Don’t Touch My Tree – Supreme Court Clarifies the Rule Between Adjoining Landowners
It is spring, the time when people get outside, work in the yard—and start fighting with their neighbors. Just in time, the Colorado Supreme Court issued an opinion, dated March 19, 2018, clarifying the circumstances under which a property owner may trim or remove a tree, or prevent his/her neighbor from doing the same.
Last spring this newsletter featured an article about the Colorado Supreme Court agreeing to review the case of Love v. Klosky. The Supreme Court has now issued its opinion in that case. At issue in Love v. Klosky was a catalpa tree that straddled the property line between two property owners in Denver’s Washington Park neighborhood. The Kloskys wanted to remove the tree, which shed branches, leaves, and seed pods. The Loves wanted to keep it, despite the fact that a significant portion of the tree had grown onto their side of the property line.
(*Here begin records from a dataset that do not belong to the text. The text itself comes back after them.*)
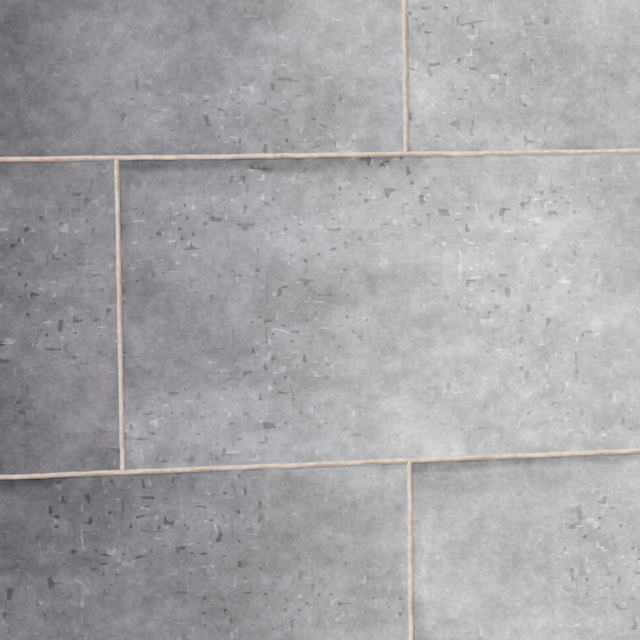
This texture is drawn by a Shadertoy shader. Its source:

```glsl
float hash(vec2 p) {
    vec3 h = fract(p.xyx * 0.1031);
    h += dot(h, h.yzx + 33.33);
    return fract((h.x + h.y) * h.z);
}

float noise(vec2 p) {
    vec2 i = floor(p), f = fract(p);
    f = f * f * (3.0 - 2.0 * f);
    return mix(mix(hash(i), hash(i + vec2(1, 0)), f.x),
               mix(hash(i + vec2(0, 1)), hash(i + vec2(1, 1)), f.x), f.y);
}

float fbm(vec2 p) {
    float sum = 0.0, amp = 0.5;
    for (int i = 0; i < 5; i++) {
        sum += amp * noise(p);
        p = mat2(1.6, 1.2, -1.2, 1.6) * p + 17.3;
        amp *= 0.5;
    }
    return sum / 0.97;
}

// Cement face: clouds, brushed streaks, grain, pits and pale flecks
float cementTone(vec2 p) {
    float clouds = fbm(p * 6.0);
    float wear = smoothstep(0.4, 0.7, fbm(p * 8.0 + 41.0));
    vec2 warped = p + 0.012 * vec2(fbm(p * 35.0), fbm(p * 35.0 + 9.0));
    float tone = 0.2 * (clouds - 0.5);
    tone += 0.09 * (fbm(p * vec2(9, 32) + 5.0) - 0.5);
    tone += 0.11 * (fbm(p * 60.0 + 23.0) - 0.5);
    tone += 0.05 * (noise(p * 240.0) - 0.5);
    float pits = smoothstep(0.8, 0.96, noise(warped * vec2(95, 125)));
    float flecks = smoothstep(0.8, 0.97, noise(warped * vec2(120, 150) + 70.0));
    float scratches = smoothstep(0.86, 0.97, noise(warped * vec2(130, 45) + 31.0));
    return tone - pits * (0.03 + 0.11 * wear) + flecks * (0.04 + 0.06 * wear)
                - scratches * 0.06 * wear;
}

void mainImage(out vec4 fragColor, in vec2 fragCoord) {
    vec2 uv = fragCoord / iResolution.y;
    float pixel = 1.0 / iResolution.y;

    // Half-offset courses seen in slight perspective
    float courseHeight = 0.497 - 0.0287 * uv.x;
    float course = (uv.y - 0.254 - 0.0417 * uv.x) / courseHeight;
    float column = (uv.x + 0.0223 * uv.y) / (1.0 + 0.0184 * uv.y);
    float along = (column - 0.1963) / 0.892 + 0.5 * mod(floor(course), 2.0);
    vec2 tile = floor(vec2(along, course));
    vec2 local = vec2(along, course) - tile;

    // Signed distances to the nearest joints
    vec2 size = vec2(0.892, courseHeight);
    vec2 joint = (local - step(0.5, local)) * size;
    joint += 0.0012 * (vec2(noise(uv.yx * 45.0), noise(uv * 45.0 + 8.0)) - 0.5);
    float edge = min(abs(joint.x), abs(joint.y));

    // Light falls off toward the left
    float light = smoothstep(-0.1, 0.85, uv.x + 0.04 * (uv.y - 0.5));
    vec2 p = uv + tile * 7.31;
    float tone = 0.49 + 0.245 * light + 0.03 * (hash(tile + 3.7) - 0.5);
    tone += cementTone(p);

    // Dark stain below the upper edge, and scuffed borders
    float depth = (1.0 - local.y) * courseHeight;
    float reach = 0.016 + 0.016 * noise(p * vec2(9, 3));
    float stain = 1.0 - smoothstep(0.4 * reach, reach, depth + 0.014 * (fbm(p * vec2(14, 60)) - 0.5));
    stain *= 1.0 - smoothstep(0.25, 0.55, local.x + 0.3 * (noise(p * 7.0) - 0.5));
    tone -= 0.11 * stain;
    float border = exp(-edge / 0.014);
    tone += border * 0.24 * (fbm(p * vec2(22, 26) + 12.0) - 0.57);
    float bleach = exp(-abs(joint.x - 0.022) / 0.016) * smoothstep(0.45, 0.65, fbm(p * 13.0));
    tone += 0.06 * bleach;

    vec3 tint = mix(vec3(1.0, 0.985, 1.02), vec3(0.997, 1.0, 1.012), light);
    vec3 color = tone * tint;

    // Thin shadow on the right of and below each joint
    float shadow = max(1.0 - smoothstep(0.0, 0.0025, abs(joint.x - 0.005)),
                       1.0 - smoothstep(0.0, 0.0025, abs(joint.y + 0.005)));
    color *= 1.0 - 0.2 * shadow * noise(uv * 60.0);

    // Cream grout with a tan lower or right side
    float lean = abs(joint.x) < abs(joint.y) ? joint.x : -joint.y;
    float tan_ = smoothstep(-0.001, 0.004, lean + 0.003 * (noise(uv * 38.0) - 0.5));
    vec3 grout = mix(vec3(0.86, 0.82, 0.79), vec3(0.74, 0.63, 0.54), tan_);
    grout *= 0.94 + 0.06 * light + 0.1 * (noise(uv * 170.0) - 0.5);
    float cover = 1.0 - smoothstep(0.0037 - pixel, 0.0037 + pixel, edge);
    fragColor = vec4(clamp(mix(color, grout, cover), 0.0, 1.0), 1.0);
}
```
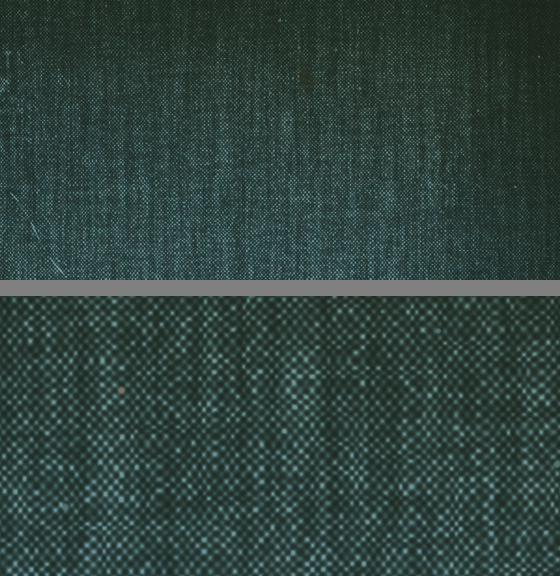
Top, the full canvas; bottom, a detail of the centre.
Write a Shadertoy shader that draws this texture.

```glsl
// Worn dark teal book cloth: a fine plain weave with streaks, scuffs and uneven light.

const vec3 SHADE = vec3(0.11, 0.16, 0.13);
const vec3 TEAL  = vec3(0.24, 0.35, 0.35);
const vec3 LIGHT = vec3(0.39, 0.54, 0.55);
const vec3 STAIN = vec3(0.17, 0.17, 0.11);
const vec3 WARM_CAST = vec3(1.04, 0.98, 0.89);
const vec3 COOL_CAST = vec3(0.98, 1.0, 1.03);

const vec2  THREADS = vec2(150.0, 140.0); // threads per canvas height
const float TEAL_TONE = 0.46;             // place of TEAL on the tone ramp
const float BASE_TONE = 0.225;
const float BLACK_OFFSET = 0.06;
const float WEAVE_DEPTH = 1.0;
const float DOT_VARIETY = 1.1;
const float GRAIN_DEPTH = 0.5;
const float STREAK_DEPTH = 0.8;
const float MOTTLE_DEPTH = 0.08;
const float FLECK_CELLS = 14.0;
const float FLECK_SHARE = 0.12;
const vec2  SCRATCH_START = vec2(0.04, 0.31);
const vec2  SCRATCH_END = vec2(0.23, 0.01);
const vec2  STAIN_CENTER = vec2(1.09, 0.72);
const int   SAMPLES = 2;                  // per axis
const float SAMPLE_SPREAD = 0.6;          // below 1 keeps the threads crisp
const float PI = 3.14159;

float hash(vec2 p) {
    vec3 q = fract(p.xyx * vec3(0.1031, 0.1030, 0.0973));
    q += dot(q, q.yzx + 33.33);
    return fract((q.x + q.y) * q.z);
}

float valueNoise(vec2 p) {
    vec2 i = floor(p), f = fract(p);
    f = f * f * (3.0 - 2.0 * f);
    return mix(mix(hash(i), hash(i + vec2(1, 0)), f.x),
               mix(hash(i + vec2(0, 1)), hash(i + vec2(1, 1)), f.x), f.y);
}

// Layered sines for broad, soft mottling, about -1 to 1.
float mottle(vec2 p) {
    float sum = 0.0, gain = 0.5;
    for (int i = 0; i < 4; i++) {
        sum += gain * sin(p.x + 1.7 * sin(p.y * 0.8)) * sin(p.y + 1.3);
        p = mat2(1.5, 1.1, -1.1, 1.5) * p + 2.3;
        gain *= 0.65;
    }
    return sum;
}

// Cellular flecks: x is strength, y is a random value of the fleck.
vec2 flecks(vec2 p) {
    vec2 cell = floor(p * FLECK_CELLS);
    vec2 result = vec2(0.0);
    for (int j = -1; j <= 1; j++)
    for (int i = -1; i <= 1; i++) {
        vec2 id = cell + vec2(i, j) + 20.0;
        vec2 seed = id - 20.0 + vec2(hash(id + 3.1), hash(id + 47.7));
        float radius = mix(0.003, 0.007, hash(id + 71.3));
        float glow = 1.0 - smoothstep(radius * 0.3, radius, length(p - seed / FLECK_CELLS));
        glow *= step(hash(id + 9.4), FLECK_SHARE);
        if (glow > result.x) result = vec2(glow, hash(id + 88.2));
    }
    return result;
}

// Over-under threads; each raised crossing has its own brightness.
float weave(vec2 p) {
    vec2 t = p * THREADS;
    t.x += 0.8 * valueNoise(p * vec2(60.0, 14.0));
    t.y += 0.8 * valueNoise(p * vec2(14.0, 60.0) + 31.0);
    vec2 diagonal = 0.5 * vec2(t.x + t.y, t.x - t.y);
    float crossing = cos(PI * t.x) * cos(PI * t.y);
    float variety = hash(floor(diagonal + 0.5) + 300.0) - 0.5;
    float grain = valueNoise(p * 210.0 + 5.0) - 0.5;
    return WEAVE_DEPTH * crossing + GRAIN_DEPTH * grain
         + DOT_VARIETY * variety * (0.5 + 0.5 * crossing);
}

// Mostly single-thread streaks, with few wider bands.
float streaks(vec2 p) {
    float warp = valueNoise(vec2(p.x * THREADS.x, p.y * 7.0)) - 0.5;
    float pair = valueNoise(vec2(p.x * 75.0 + 17.0, p.y * 4.0)) - 0.5;
    float band = valueNoise(vec2(p.x * 30.0 + 29.0, p.y * 2.5)) - 0.5;
    float weft = valueNoise(vec2(p.x * 10.0, p.y * THREADS.y) + 53.0) - 0.5;
    return 0.8 * warp + 0.45 * pair + 0.25 * band + 0.45 * weft;
}

// Light pools low and left of centre, and falls off to the top and right.
float lighting(vec2 p) {
    return 0.52 - 0.7 * p.y - 0.35 * smoothstep(0.7, 1.0, p.y)
         - 1.0 * smoothstep(1.4, 2.05, p.x) - 0.15 * smoothstep(0.35, 0.0, p.x);
}

float wear(vec2 p) {
    float patches = smoothstep(0.55, 0.85, valueNoise(p * vec2(75.0, 48.0) + 7.0));
    float edge = smoothstep(0.22, 0.0, p.x) * smoothstep(0.3, 0.6, p.y);
    float rub = exp(-60.0 * dot(p - vec2(1.57, 0.39), p - vec2(1.57, 0.39)));
    vec2 run = SCRATCH_END - SCRATCH_START;
    float along = clamp(dot(p - SCRATCH_START, run) / dot(run, run), 0.0, 1.0);
    vec2 path = SCRATCH_START + run * along + vec2(0.008 * sin(along * 7.0), 0.0);
    float scratch = 1.0 - smoothstep(0.001, 0.006, length(p - path));
    scratch *= 0.4 + 0.9 * valueNoise(p * 65.0);
    return patches * (0.8 * edge + 0.6 * rub) + 1.4 * scratch;
}

vec3 cloth(vec2 p) {
    float level = lighting(p) + weave(p) + STREAK_DEPTH * streaks(p)
                + MOTTLE_DEPTH * mottle(p * 7.0) + wear(p);
    float tone = BASE_TONE * exp(level) - BLACK_OFFSET;
    vec3 color = mix(SHADE, TEAL, min(tone / TEAL_TONE, 1.0));
    color = mix(color, LIGHT, clamp((tone - TEAL_TONE) / (1.0 - TEAL_TONE), 0.0, 1.25));
    color *= mix(COOL_CAST, WARM_CAST, smoothstep(0.1, 1.0, p.y + 0.25 * (p.x - 1.0)));

    vec2 stainOffset = (p - STAIN_CENTER) * vec2(1.3, 0.8);
    color = mix(color, STAIN, 0.6 * exp(-1100.0 * dot(stainOffset, stainOffset)));
    vec2 fleck = flecks(p);
    vec3 fleckColor = mix(LIGHT, vec3(0.55, 0.48, 0.40), step(0.85, fleck.y));
    return mix(color, fleckColor, fleck.x * 0.7);
}

void mainImage(out vec4 fragColor, in vec2 fragCoord) {
    vec3 sum = vec3(0.0);
    for (int j = 0; j < SAMPLES; j++)
    for (int i = 0; i < SAMPLES; i++) {
        vec2 shift = SAMPLE_SPREAD * ((vec2(i, j) + 0.5) / float(SAMPLES) - 0.5);
        sum += cloth((fragCoord + shift) / iResolution.y);
    }
    fragColor = vec4(sum / float(SAMPLES * SAMPLES), 1.0);
}
```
In reaching its ruling, the court engaged in a review of historic cases concerning the ownership of trees, going back so far as the case of Masters v. Pollie, an English case from the year 1620, which established the firmly-rooted principle that when a tree is planted on one person’s property and spreads its roots over time onto the lands of another, that tree remains the property of the person on whose land it was originally planted.
In contrast, the Loves urged that a tree that touches a common boundary becomes the joint property of both property owners, and therefore cannot be removed without the assent of each owner. The court rejected this notion, noting that “we know of no other context in which a transfer of real property occurs with no action on behalf of either party, and no intent to transfer the property interest.” Thus, a tree that happens to grow into one’s property is not necessarily the property of the person on whose land it sits.
In reaching that conclusion, the court left open the legal doctrine associated with so-called boundary trees. A boundary tree is one which is jointly planted, jointly cared for, and which is intended by the owners to act as a partition between adjoining properties. A decision to remove a boundary tree still requires the consent of both owners. However, there was no evidence that the tree in question in Love was intended to mark the boundary.
Last, the court affirmed the viability of the common law notion that a neighbor suffering property damage, such as root damage to a sewer line, from an encroaching tree retains the right to protect his/her interests. Thus, if a tree encroaches on another’s property, that person can seek to trim or remove the tree if it would constitute a nuisance.
But, to the dismay of the Loves, the tree remains the property of the person